Re: period form of wedding cake?
- A bit late, but still in time for a November wedding!
There are several ways to lighten a cake without chemical leaveners.
The most documentable is to not bother with 'cake' and use a sweet
yeast bread instead. Actually, there are plenty of recipes (one from
Forme of Cury) which use fresh sewet bread crumbs held together with
Egg foam was also mentioned, but without doing some research I have
no idea if it's period. I CAN document egg foam cakes in Imperial
Rome, though. This type of cake if very dry and is usually sliced
into thin layers which are brushed with sugar syrup (or honey, or
liqueur) before being stacked with fruit or cream fillings. The other
option is butter cake. Butter beats up light and fluffy when it's
about 78 degrees, it leavens cake quite nicely. There are numberous
mentions of sugar cookies in the old 'recipe books' and they all are
based on creaming butter. It's not unthinkable that cakes might be
made the same way.
What about cream puffs? A croquembouche is decidedly elegant, and is
based on puffs made from pate a choux, documented in 1540, invented
by a chef Catherine de Medici took with her to France when she went

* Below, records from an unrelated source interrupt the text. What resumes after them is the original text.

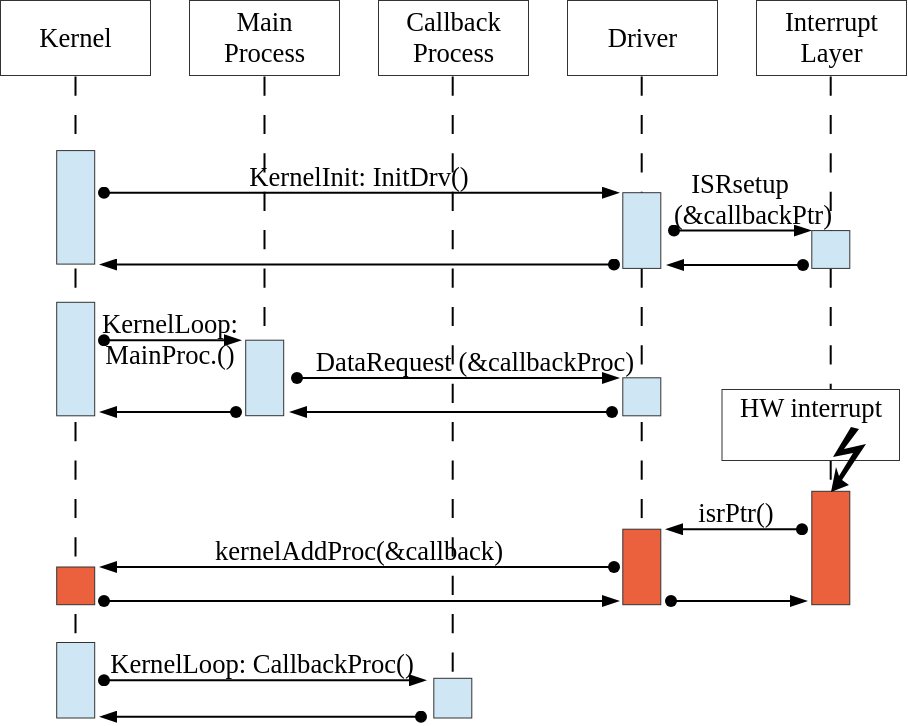
<!DOCTYPE html>
<html lang="en">
<head>
<meta charset="utf-8">
<title>Kernel callback sequence diagram</title>
<style>
:root {
  --ink: #000;
  --paper: #fff;
  --active: #cfe7f5;
  --interrupt: #eb613d;
  --border: #333;
}
* { box-sizing: border-box; }
body { margin: 0; background: var(--paper); }
.diagram {
  position: relative;
  width: 908px;
  height: 726px;
  overflow: hidden;
  color: var(--ink);
  font: 26.6px/31px "Liberation Serif", "Times New Roman", serif;
  text-align: center;
}
.participants {
  position: relative;
  display: flex;
  gap: 38px;
  margin: 0;
  padding: 0;
  list-style: none;
}
.participants li {
  display: flex;
  align-items: center;
  justify-content: center;
  width: 151px;
  height: 76px;
  border: 1px solid var(--border);
  background: var(--paper);
}
.drawing { position: absolute; inset: 0; }
.lifelines { stroke: var(--ink); stroke-width: 2; stroke-dasharray: 19.2; }
.activations { fill: var(--active); stroke: var(--border); }
.activations .isr { fill: var(--interrupt); }
.event { fill: var(--paper); stroke: var(--border); }
.messages line {
  stroke: var(--ink);
  stroke-width: 2;
  marker-start: url(#dot);
  marker-end: url(#arrow);
}
.label {
  position: absolute;
  left: var(--x);
  top: var(--y);
  margin: 0;
  transform: translateX(-50%);
  white-space: nowrap;
}
</style>
</head>
<body>
<main class="diagram">
  <svg class="drawing" width="908" height="726" viewBox="0 0 908 726" aria-hidden="true">
    <defs>
      <marker id="dot" markerUnits="userSpaceOnUse" markerWidth="12" markerHeight="12" refX="6" refY="6">
        <circle cx="6" cy="6" r="6"/>
      </marker>
      <marker id="arrow" markerUnits="userSpaceOnUse" markerWidth="18" markerHeight="12" refX="14" refY="6" orient="auto">
        <polygon points="0,0 18,6 0,12"/>
      </marker>
    </defs>

    <g class="lifelines">
      <line x1="75.5" y1="76.5" x2="75.5" y2="642"/>
      <line x1="264.5" y1="76.5" x2="264.5" y2="340"/>
      <line x1="452.7" y1="76.5" x2="452.7" y2="678"/>
      <line x1="641.7" y1="76.5" x2="641.7" y2="529"/>
      <line x1="830.7" y1="76.5" x2="830.7" y2="491"/>
    </g>

    <rect class="event" x="722" y="389.5" width="177.5" height="71"/>

    <g class="activations">
      <rect x="56.7" y="150.6" width="38" height="113.5"/>
      <rect x="56.7" y="302.3" width="38" height="113.5"/>
      <rect x="56.7" y="642.5" width="38" height="75.5"/>
      <rect x="245.7" y="340.2" width="38" height="75.5"/>
      <rect x="433.8" y="678.3" width="38" height="39.7"/>
      <rect x="622.8" y="192.7" width="38" height="75.7"/>
      <rect x="622.8" y="377.8" width="38" height="38"/>
      <rect x="811.8" y="230.6" width="38" height="37.8"/>
      <rect class="isr" x="56.7" y="567" width="38" height="37.7"/>
      <rect class="isr" x="622.8" y="529.2" width="38" height="75.5"/>
      <rect class="isr" x="811.8" y="491.3" width="38" height="113.4"/>
    </g>

    <g class="messages">
      <line x1="104" y1="192.7" x2="616" y2="192.7"/>
      <line x1="674" y1="230.6" x2="808" y2="230.6"/>
      <line x1="803" y1="265" x2="670" y2="265"/>
      <line x1="614" y1="264.5" x2="103" y2="264.5"/>
      <line x1="104" y1="340.2" x2="238" y2="340.2"/>
      <line x1="297" y1="378" x2="616" y2="378"/>
      <line x1="612" y1="412" x2="293" y2="412"/>
      <line x1="236" y1="412" x2="103" y2="412"/>
      <line x1="802" y1="529.2" x2="669" y2="529.2"/>
      <line x1="614" y1="567" x2="103" y2="567"/>
      <line x1="104" y1="601" x2="616" y2="601"/>
      <line x1="671" y1="601" x2="804" y2="601"/>
      <line x1="104" y1="680.3" x2="423" y2="680.3"/>
      <line x1="421" y1="716.7" x2="103" y2="716.7"/>
    </g>

    <polygon class="bolt" points="851,427 859,429 844,449 866,444 842,480 849,485 831,492 836,467 839,476 853,453 833,457"/>
  </svg>

  <ul class="participants">
    <li>Kernel</li>
    <li>Main<br>Process</li>
    <li>Callback<br>Process</li>
    <li>Driver</li>
    <li>Interrupt<br>Layer</li>
  </ul>

  <p class="label" style="--x:359px;--y:162px">KernelInit: InitDrv()</p>
  <p class="label" style="--x:740px;--y:169px">ISRsetup</p>
  <p class="label" style="--x:753px;--y:200px">(&amp;callbackPtr)</p>
  <p class="label" style="--x:170px;--y:309px">KernelLoop:<br>MainProc.()</p>
  <p class="label" style="--x:475px;--y:347px">DataRequest (&amp;callbackProc)</p>
  <p class="label" style="--x:811px;--y:393px">HW interrupt</p>
  <p class="label" style="--x:736px;--y:498px">isrPtr()</p>
  <p class="label" style="--x:359px;--y:536px">kernelAddProc(&amp;callback)</p>
  <p class="label" style="--x:262px;--y:649px">KernelLoop: CallbackProc()</p>
</main>
</body>
</html>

to marry the duke of Orleans.
Hope this helps, I knew that culinary degree would come in handy!